Not a member yet?
Already a member?

If clauses with se: Italian grammar lesson 39

Sign up for free to mark this post as completed.
Sign up for free to bookmark this post.
Sign up for free for a printer-friendly version.
To practice this grammar topic, take Lesson 39 of Ripeti Con Me!

Table of Contents

If clauses

In today’s short lesson, we’re going to learn something very important and common in Italian: if clauses with se. You might be wondering what we’re talking about. Well, an “if clause” is a phrase that indicates a condition and is usually followed by a phrase that refers to a consequence. There are many different types of “if clauses”. For now, we’re only going to focus on the easiest ones: the ones that refer to realistic hypotheses. Before we go into detail in Italian, let’s have a look at some “if clauses” in English.

  • If it rains, people don’t go to the beach.
  • If you heat ice, it melts.
  • If you talk to me like that, I won’t come.
  • If we get there late, we’ll miss the train.

As you can see, the “if clause” indicates the condition, the other clause refers to the consequence.

If clauses Italian

If clauses with se

In Italian, instead of “if” we use the short word se. If you spot this tiny word, you’ll know people are talking about a hypothetical situation. As we said, we’re going to focus on realistic hypotheses. There are four different combinations. We’ll first look at the structures and we’ll then give you examples for you to understand.

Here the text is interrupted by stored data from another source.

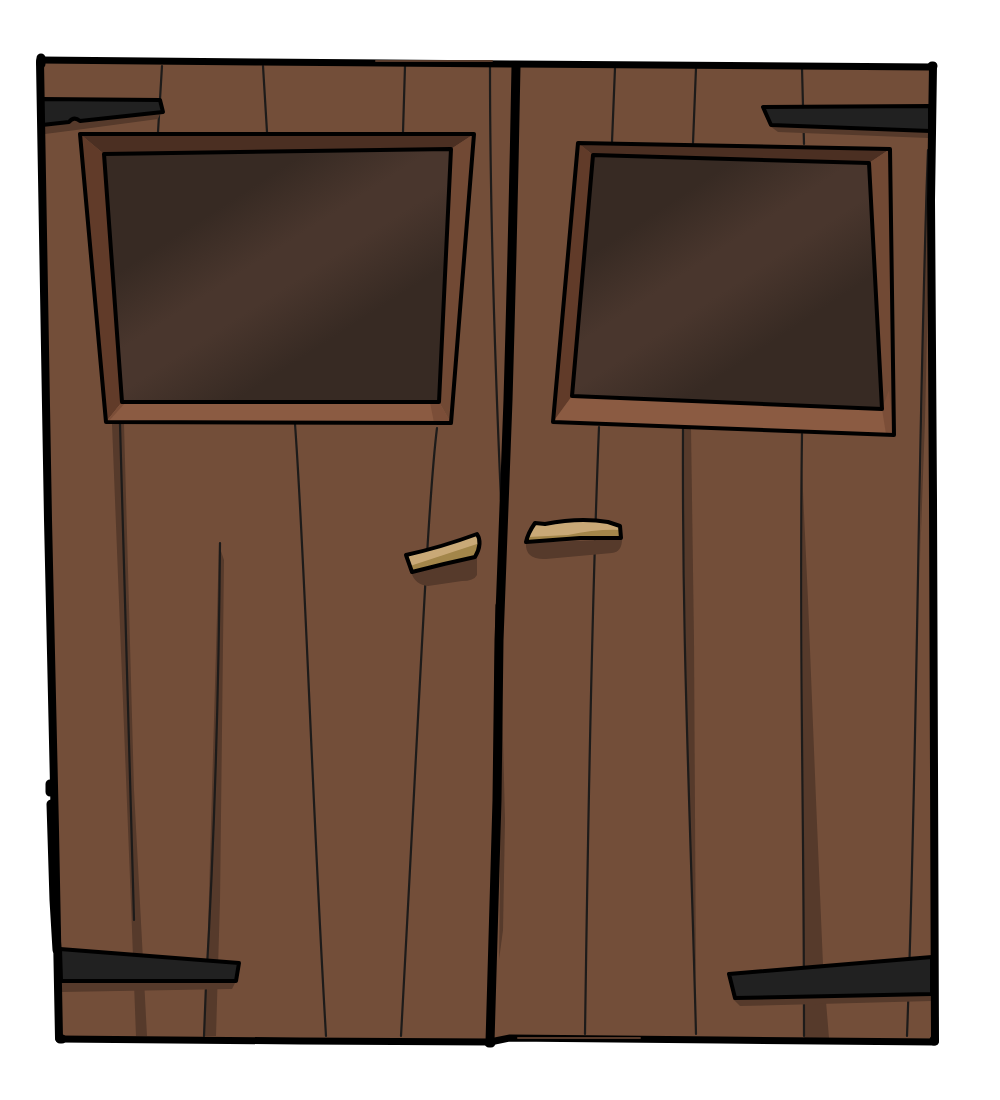
<!DOCTYPE html>
<html lang="en">
<head>
<meta charset="utf-8">
<title>Wooden double doors</title>
<style>
:root {
  --paper: #ffffff;
  --ink: #000000;
  --wood: #734e39;
  --wood-shade: #563a2b;
  --frame-top: #4b2f22;
  --frame-left: #613b29;
  --frame-right: #714934;
  --frame-bottom: #8b5b42;
  --frame-corner: #7b4e38;
  --glass: #372a23;
  --glass-shine: #49362d;
  --iron: #212121;
  --brass: #c9a977;
  --brass-shade: #a3864a;
}
html, body { margin: 0; background: var(--paper); overflow: hidden; }
svg { display: block; width: 1000px; height: 1100px; }
.wood { fill: var(--wood); }
.shade { fill: var(--wood-shade); }
.seams { fill: none; stroke: #1d1b1a; stroke-width: 2.2; stroke-linecap: round; }
.outline { fill: none; stroke: var(--ink); stroke-width: 4; stroke-linejoin: round; stroke-linecap: round; }
.border { fill: none; stroke: var(--ink); stroke-linejoin: round; stroke-linecap: round; }
.iron { fill: var(--iron); stroke: var(--ink); stroke-width: 4; stroke-linejoin: round; }
.top { fill: var(--frame-top); }
.left { fill: var(--frame-left); }
.right { fill: var(--frame-right); }
.bottom { fill: var(--frame-bottom); }
.corner { fill: var(--frame-corner); }
.brass { fill: var(--brass); }
.brass-shade { fill: var(--brass-shade); }
.shine-edge { stop-color: var(--glass); }
.shine-mid { stop-color: var(--glass-shine); }
</style>
</head>
<body>
<svg viewBox="0 0 1000 1100" role="img" aria-label="Brown wooden double doors with two windows, iron hinges and brass handles">
  <defs>
    <linearGradient id="shine-left" gradientUnits="userSpaceOnUse" x1="202" y1="185" x2="330" y2="385">
      <stop class="shine-edge" offset="0.12"/>
      <stop class="shine-mid" offset="0.4"/>
      <stop class="shine-mid" offset="0.55"/>
      <stop class="shine-edge" offset="0.84"/>
    </linearGradient>
    <linearGradient id="shine-right" gradientUnits="userSpaceOnUse" x1="660" y1="175" x2="792" y2="375">
      <stop class="shine-edge" offset="0.12"/>
      <stop class="shine-mid" offset="0.4"/>
      <stop class="shine-mid" offset="0.55"/>
      <stop class="shine-edge" offset="0.84"/>
    </linearGradient>
  </defs>

  <rect width="1000" height="1100" fill="var(--paper)"/>
  <polygon class="wood" points="40,62 515,63 932,67 935,1042 490,1040 59,1038"/>

  <g id="plank-shadows" class="shade">
    <path d="M112 424H124L134 790L147 1036H136L132 930Z"/>
    <path d="M219 545L224 560L220 900L216 1036H204L208 930Z"/>
    <path d="M682 428H691L694 640L696 985L688 780Z"/>
    <path d="M802 470L808 600L816 800L823 965L829 1038H804Z"/>
    <path d="M502 700L505 820L503 930L499 960Z"/>
    <path d="M926 170L929 250L925 420L920 560Z"/>
  </g>

  <g id="plank-seams" class="seams">
    <path d="M162 66L158 132M263 66L267 132M405 66L403 132M490 66Q490 250 501 500"/>
    <path d="M120 424L134 920M220 543Q218 780 206 985L204 1036M295 424C305 560 312 800 326 1036M437 428C428 500 420 690 401 1036"/>
    <path d="M615 68L612 142M696 68L693 143M802 68L804 144"/>
    <path d="M599 427C592 600 588 820 585 1034M683 428C682 650 690 800 696 1034M802 434C799 650 804 800 804 1036M928 150C918 420 918 740 907 1036"/>
  </g>

  <g id="hinges">
    <path class="shade" d="M44 122L160 114L158 119L76 130L45 134Z"/>
    <path class="shade" d="M770 126L928 131V138L778 132Z"/>
    <path class="shade" d="M62 981H236L232 989L62 992Z"/>
    <path class="shade" d="M733 999L932 994V1001L740 1006Z"/>
    <path class="iron" d="M42 99L160 100L163 112L80 121Q74 116 69 122L42 125Z"/>
    <path class="iron" d="M763 107L930 106V131L771 125Z"/>
    <path class="iron" d="M60 949L239 963L236 981H61Z"/>
    <path class="iron" d="M729 974L932 957V994L735 998Z"/>
  </g>

  <g id="left-window">
    <polygon class="top" points="80,134 474,134 451,149 104,154"/>
    <polygon class="left" points="80,134 104,154 122,402 106,422"/>
    <polygon class="right" points="474,134 451,149 439,402 451,423"/>
    <polygon class="bottom" points="106,422 122,402 439,402 451,423"/>
    <polygon class="corner" points="106,422 122,402 126,402 108,422"/>
    <polygon class="corner" points="439,402 430,402 434,423 451,423"/>
    <polygon fill="url(#shine-left)" points="104,154 451,149 439,402 122,402"/>
    <path class="outline" d="M80 134H474L451 423L106 422ZM104 154L451 149L439 402H122Z"/>
  </g>

  <g id="right-window">
    <polygon class="top" points="578,143 890,149 869,163 593,155"/>
    <polygon class="left" points="578,143 593,155 572,396 553,422"/>
    <polygon class="right" points="890,149 869,163 882,409 894,435"/>
    <polygon class="bottom" points="553,422 572,396 882,409 894,435"/>
    <polygon class="corner" points="882,409 889,390 894,435 886,434"/>
    <polygon fill="url(#shine-right)" points="593,155 869,163 882,409 572,396"/>
    <path class="outline" d="M578 143L890 149L894 435L553 422ZM593 155L869 163L882 409L572 396Z"/>
  </g>

  <g id="left-handle">
    <path class="shade" d="M411 572L477 558V575Q474 581 462 581L428 586Q415 585 411 572Z"/>
    <path class="brass" d="M406 555L477 534L481 544L475 557L412 572Z"/>
    <path class="brass-shade" d="M410 566L480 543L475 557L412 572Z"/>
    <path class="outline" d="M406 555Q442 547 477 534Q483 543 475 557L444 564L412 572Z"/>
  </g>
  <g id="right-handle">
    <path class="shade" d="M526 543L622 539Q622 552 612 553L546 559Q525 560 526 543Z"/>
    <path class="brass" d="M526 542L535 523L545 524Q580 517 608 522L620 526L621 538H580Z"/>
    <path class="brass-shade" d="M528 537L568 535Q596 529 621 530V538H580L526 542Z"/>
    <path class="outline" d="M526 542Q528 533 535 523L545 524Q580 517 608 522L620 526L621 538H580Z"/>
  </g>

  <g id="door-borders" class="border">
    <path stroke-width="8" d="M40 62L48 520L55 830L59 1038"/>
    <path stroke-width="7" d="M40 60L260 62L515 64L932 67"/>
    <path stroke-width="8" d="M933 66L931 200L933 500L935 1041"/>
    <path stroke-width="7" d="M59 1039L300 1041L490 1042L510 1038L720 1040L935 1042"/>
    <path stroke-width="2" stroke="var(--wood-shade)" d="M376 61H492M518 1038H640"/>
    <path stroke-width="9" d="M516 66Q513 230 508 400L499 640L497 800L490 1042"/>
    <path stroke-width="5" d="M517 68Q514 230 509 400M498 605L497 690"/>
    <path stroke-width="9" d="M41 58V64M50 784V792M51 804L54 900L57 950M60 1039H62M932 66H933M489 1043H491M934 1040V1041"/>
  </g>
</svg>
</body>
</html>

1. Se + present indicative + present indicative

Conditional Clauses in Italian

2. Se + present indicative + future indicative

3. Se + future indicative + future indicative

4. Se + present tense + imperative

We use these four combinations to talk about something that’s either happening in the present, or that will surely happen soon/has a high chance of happening. It’s up to you to choose which one you’ll use, depending on what you’re referring to.

If clauses with se

Se: examples

We’re going to go in order, so make sure you check what we just explained.

1. Se non capisci, te lo spiego.
If you don’t understand, I explain it to you.

2. Se non studio, non passerò l’esame.
If I don’t study, I won’t pass the exam.

3. Se non verrà, non le parlerò piu.
If she doesn’t come, I won’t speak to her again.

4. Se vai al supermercato, comprami la pasta.
If you go to the supermarket, buy me some pasta.

Se if clauses

Se is often used together with altrimenti (else, otherwise).

To practice this grammar topic, take Lesson 39 of Ripeti Con Me!

Leave a Reply

Share on facebook
Share on twitter
Share on linkedin
Share on pinterest
Share on reddit

You might also like...

How to say “I like” in Italian? Learn the grammar with simple rules and examples and practice with audio lessons.
How to learn Italian irregular verbs and articles? Good question! Learning Italian irregular verbs and articles takes time but it’s totally feasible. Here’s all you need: Good memory Good attitude...
Italian words ending in vowels Before we give you a more insightful explanation, let’s review some grammatical rules concerning nouns (things, people, ideas) and adjectives (words describing nouns). They might...
How to use "proprio" in Italian? Learn the grammar with simple rules and examples and practice with audio lessons.

Get my free updates in your mailbox...

Join
0 +
subscribers!
You may easily unsubscribe at any time.
stefano 1

Go premium

stefano

Join for free

square e1554257578857 o5t21enzk19ssqmyyki2t2qt4nafhx9jqsvgu870u8
What would you like to see on FluentSimple?

This form is anonymous. ;)